[Start of section]
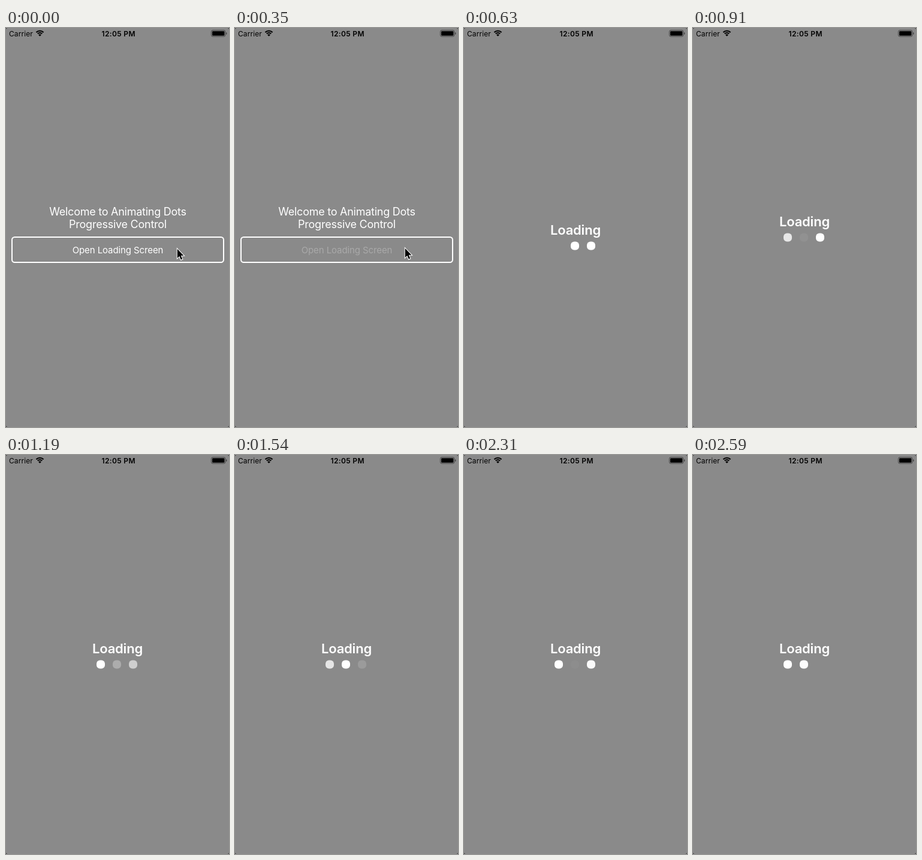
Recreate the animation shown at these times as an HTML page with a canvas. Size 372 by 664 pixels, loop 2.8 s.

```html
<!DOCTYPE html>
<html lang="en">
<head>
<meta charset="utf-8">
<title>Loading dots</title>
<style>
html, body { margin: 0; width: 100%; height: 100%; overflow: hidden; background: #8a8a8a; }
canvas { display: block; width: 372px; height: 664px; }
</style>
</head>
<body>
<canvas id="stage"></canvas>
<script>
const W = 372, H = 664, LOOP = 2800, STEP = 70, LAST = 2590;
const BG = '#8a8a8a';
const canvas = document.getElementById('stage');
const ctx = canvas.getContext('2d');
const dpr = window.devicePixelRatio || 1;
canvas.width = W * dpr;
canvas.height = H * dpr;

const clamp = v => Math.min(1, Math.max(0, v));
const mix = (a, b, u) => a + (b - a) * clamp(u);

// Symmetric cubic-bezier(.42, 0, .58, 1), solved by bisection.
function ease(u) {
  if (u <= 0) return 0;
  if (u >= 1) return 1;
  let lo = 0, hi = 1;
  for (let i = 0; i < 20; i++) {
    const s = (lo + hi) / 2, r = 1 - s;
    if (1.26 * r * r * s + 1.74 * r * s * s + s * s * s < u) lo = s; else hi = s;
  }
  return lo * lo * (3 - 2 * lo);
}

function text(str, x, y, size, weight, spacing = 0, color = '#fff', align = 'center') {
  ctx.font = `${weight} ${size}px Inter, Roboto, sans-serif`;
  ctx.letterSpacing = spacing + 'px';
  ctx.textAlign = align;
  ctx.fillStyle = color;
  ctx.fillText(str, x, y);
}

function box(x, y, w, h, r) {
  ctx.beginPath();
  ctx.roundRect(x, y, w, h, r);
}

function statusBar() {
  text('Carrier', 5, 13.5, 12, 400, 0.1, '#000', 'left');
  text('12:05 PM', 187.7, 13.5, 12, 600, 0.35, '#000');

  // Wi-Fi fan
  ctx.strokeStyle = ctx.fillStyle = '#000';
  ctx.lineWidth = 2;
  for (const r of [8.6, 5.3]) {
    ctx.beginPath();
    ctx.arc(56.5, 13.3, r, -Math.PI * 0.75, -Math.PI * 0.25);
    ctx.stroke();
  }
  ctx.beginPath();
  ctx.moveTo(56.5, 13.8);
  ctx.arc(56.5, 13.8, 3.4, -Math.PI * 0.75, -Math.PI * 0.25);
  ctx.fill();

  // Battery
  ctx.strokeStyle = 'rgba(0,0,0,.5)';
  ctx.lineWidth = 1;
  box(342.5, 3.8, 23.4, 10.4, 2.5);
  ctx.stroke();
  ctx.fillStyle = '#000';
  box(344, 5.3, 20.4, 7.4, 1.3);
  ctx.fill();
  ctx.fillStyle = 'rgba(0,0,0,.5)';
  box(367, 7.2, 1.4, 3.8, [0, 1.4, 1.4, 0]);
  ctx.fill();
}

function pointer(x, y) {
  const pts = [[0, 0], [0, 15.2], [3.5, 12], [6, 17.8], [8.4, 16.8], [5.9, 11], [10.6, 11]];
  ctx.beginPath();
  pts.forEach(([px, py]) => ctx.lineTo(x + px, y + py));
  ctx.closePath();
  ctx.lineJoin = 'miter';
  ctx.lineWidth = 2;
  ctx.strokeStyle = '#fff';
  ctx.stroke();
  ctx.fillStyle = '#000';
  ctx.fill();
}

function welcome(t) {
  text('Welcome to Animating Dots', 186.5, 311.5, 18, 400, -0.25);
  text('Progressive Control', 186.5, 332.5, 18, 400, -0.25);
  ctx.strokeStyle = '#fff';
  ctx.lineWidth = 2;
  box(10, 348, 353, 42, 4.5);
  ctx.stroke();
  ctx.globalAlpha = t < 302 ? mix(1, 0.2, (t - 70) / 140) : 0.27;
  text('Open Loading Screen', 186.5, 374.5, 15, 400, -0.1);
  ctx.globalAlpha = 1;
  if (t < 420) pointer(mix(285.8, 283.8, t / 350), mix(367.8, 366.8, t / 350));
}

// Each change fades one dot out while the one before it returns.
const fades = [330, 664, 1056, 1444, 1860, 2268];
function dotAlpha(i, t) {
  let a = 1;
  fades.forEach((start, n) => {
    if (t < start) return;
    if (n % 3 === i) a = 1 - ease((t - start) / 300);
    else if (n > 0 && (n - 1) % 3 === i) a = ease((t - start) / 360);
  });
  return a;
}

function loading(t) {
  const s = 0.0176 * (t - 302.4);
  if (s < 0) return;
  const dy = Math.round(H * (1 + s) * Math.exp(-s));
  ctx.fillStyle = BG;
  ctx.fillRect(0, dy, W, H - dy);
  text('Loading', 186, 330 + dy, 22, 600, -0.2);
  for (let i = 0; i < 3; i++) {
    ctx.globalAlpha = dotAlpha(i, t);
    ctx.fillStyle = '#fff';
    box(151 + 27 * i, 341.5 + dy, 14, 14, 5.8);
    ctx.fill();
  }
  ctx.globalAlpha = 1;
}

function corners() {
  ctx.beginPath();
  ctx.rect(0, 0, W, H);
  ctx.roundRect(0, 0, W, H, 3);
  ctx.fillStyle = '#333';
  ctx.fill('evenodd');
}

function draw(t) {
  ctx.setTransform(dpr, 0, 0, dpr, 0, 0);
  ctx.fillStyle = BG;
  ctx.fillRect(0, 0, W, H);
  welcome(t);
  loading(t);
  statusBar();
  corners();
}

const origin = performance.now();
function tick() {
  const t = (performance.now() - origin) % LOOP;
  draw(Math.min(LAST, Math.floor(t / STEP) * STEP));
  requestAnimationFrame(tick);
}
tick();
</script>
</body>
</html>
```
[End of section]
[Start of section]
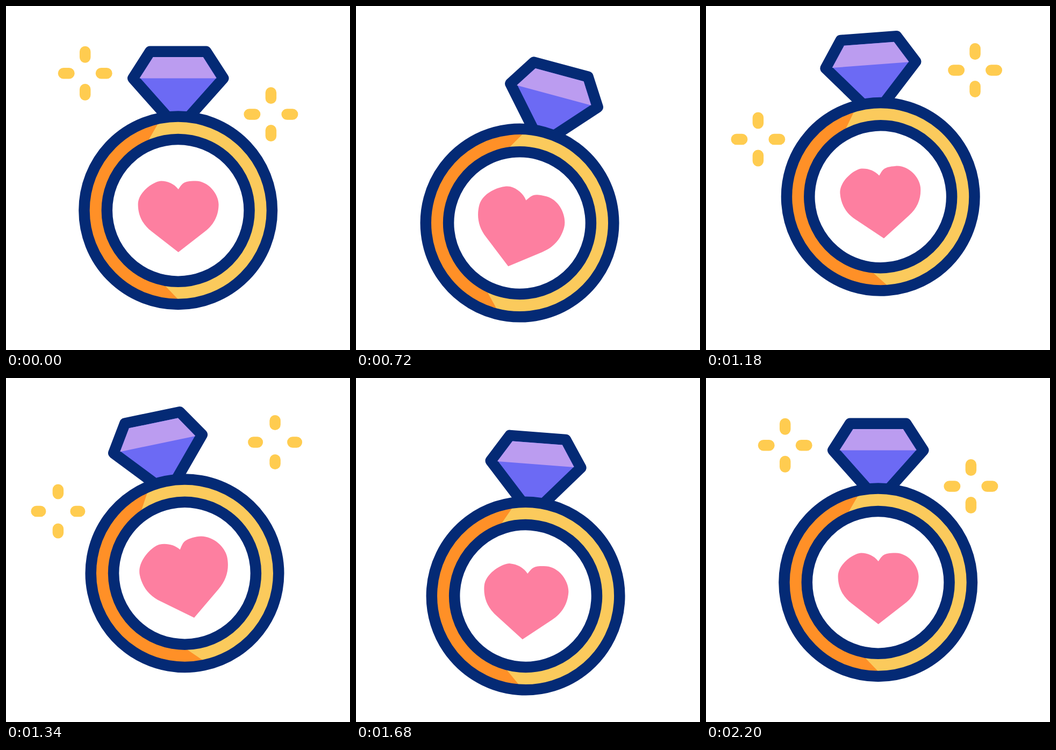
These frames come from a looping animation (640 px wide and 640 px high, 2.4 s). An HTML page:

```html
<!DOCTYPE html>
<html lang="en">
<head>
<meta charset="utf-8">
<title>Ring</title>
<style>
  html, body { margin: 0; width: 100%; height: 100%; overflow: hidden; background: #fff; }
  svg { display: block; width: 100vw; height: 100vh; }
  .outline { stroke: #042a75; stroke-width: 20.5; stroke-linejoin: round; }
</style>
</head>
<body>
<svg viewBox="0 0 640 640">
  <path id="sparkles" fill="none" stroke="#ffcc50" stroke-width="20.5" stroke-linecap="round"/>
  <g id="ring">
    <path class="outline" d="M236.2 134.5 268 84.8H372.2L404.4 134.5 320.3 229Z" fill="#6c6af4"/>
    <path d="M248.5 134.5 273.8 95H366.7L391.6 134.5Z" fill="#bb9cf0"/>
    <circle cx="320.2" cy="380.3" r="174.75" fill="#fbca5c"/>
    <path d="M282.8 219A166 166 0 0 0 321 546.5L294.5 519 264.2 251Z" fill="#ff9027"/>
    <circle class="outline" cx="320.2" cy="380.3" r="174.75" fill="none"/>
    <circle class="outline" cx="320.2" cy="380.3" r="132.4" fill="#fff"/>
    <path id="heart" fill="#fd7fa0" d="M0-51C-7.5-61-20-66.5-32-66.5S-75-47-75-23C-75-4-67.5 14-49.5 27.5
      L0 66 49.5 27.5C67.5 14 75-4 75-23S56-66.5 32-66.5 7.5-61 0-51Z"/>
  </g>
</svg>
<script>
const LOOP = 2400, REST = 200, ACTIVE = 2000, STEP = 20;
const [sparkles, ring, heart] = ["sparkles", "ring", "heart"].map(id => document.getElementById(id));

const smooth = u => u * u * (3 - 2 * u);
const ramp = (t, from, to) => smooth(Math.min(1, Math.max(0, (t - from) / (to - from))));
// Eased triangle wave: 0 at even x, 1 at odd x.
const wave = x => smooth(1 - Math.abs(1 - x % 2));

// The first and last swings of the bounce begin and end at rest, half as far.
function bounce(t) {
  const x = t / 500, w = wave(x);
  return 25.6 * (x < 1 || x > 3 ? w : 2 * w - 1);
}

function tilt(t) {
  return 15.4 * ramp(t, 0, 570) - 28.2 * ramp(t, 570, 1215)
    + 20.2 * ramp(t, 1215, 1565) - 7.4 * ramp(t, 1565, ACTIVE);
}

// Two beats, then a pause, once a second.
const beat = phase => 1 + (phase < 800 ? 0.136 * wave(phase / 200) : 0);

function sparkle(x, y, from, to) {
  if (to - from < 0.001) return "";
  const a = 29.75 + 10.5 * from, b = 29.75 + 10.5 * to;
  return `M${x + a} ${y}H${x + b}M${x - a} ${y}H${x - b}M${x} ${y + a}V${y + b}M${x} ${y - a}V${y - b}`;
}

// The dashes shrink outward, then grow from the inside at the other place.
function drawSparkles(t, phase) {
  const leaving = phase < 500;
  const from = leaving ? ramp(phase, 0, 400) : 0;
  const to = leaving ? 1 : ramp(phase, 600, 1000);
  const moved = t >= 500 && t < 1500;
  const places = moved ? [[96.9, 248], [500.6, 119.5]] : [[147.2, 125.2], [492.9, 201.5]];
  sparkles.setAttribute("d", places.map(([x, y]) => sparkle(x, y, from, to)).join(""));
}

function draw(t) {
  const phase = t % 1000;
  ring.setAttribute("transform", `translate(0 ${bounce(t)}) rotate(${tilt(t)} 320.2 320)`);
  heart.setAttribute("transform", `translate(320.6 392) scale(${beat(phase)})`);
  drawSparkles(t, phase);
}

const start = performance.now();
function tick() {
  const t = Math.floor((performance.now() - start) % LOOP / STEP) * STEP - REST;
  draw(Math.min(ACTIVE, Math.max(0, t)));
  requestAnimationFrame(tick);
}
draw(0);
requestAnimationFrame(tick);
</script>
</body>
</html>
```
[End of section]
> [Exercise objective]: Using the material above, work out the number of lines that include "canvas" and answer with that number by itself.

> [Solution to this problem]: 7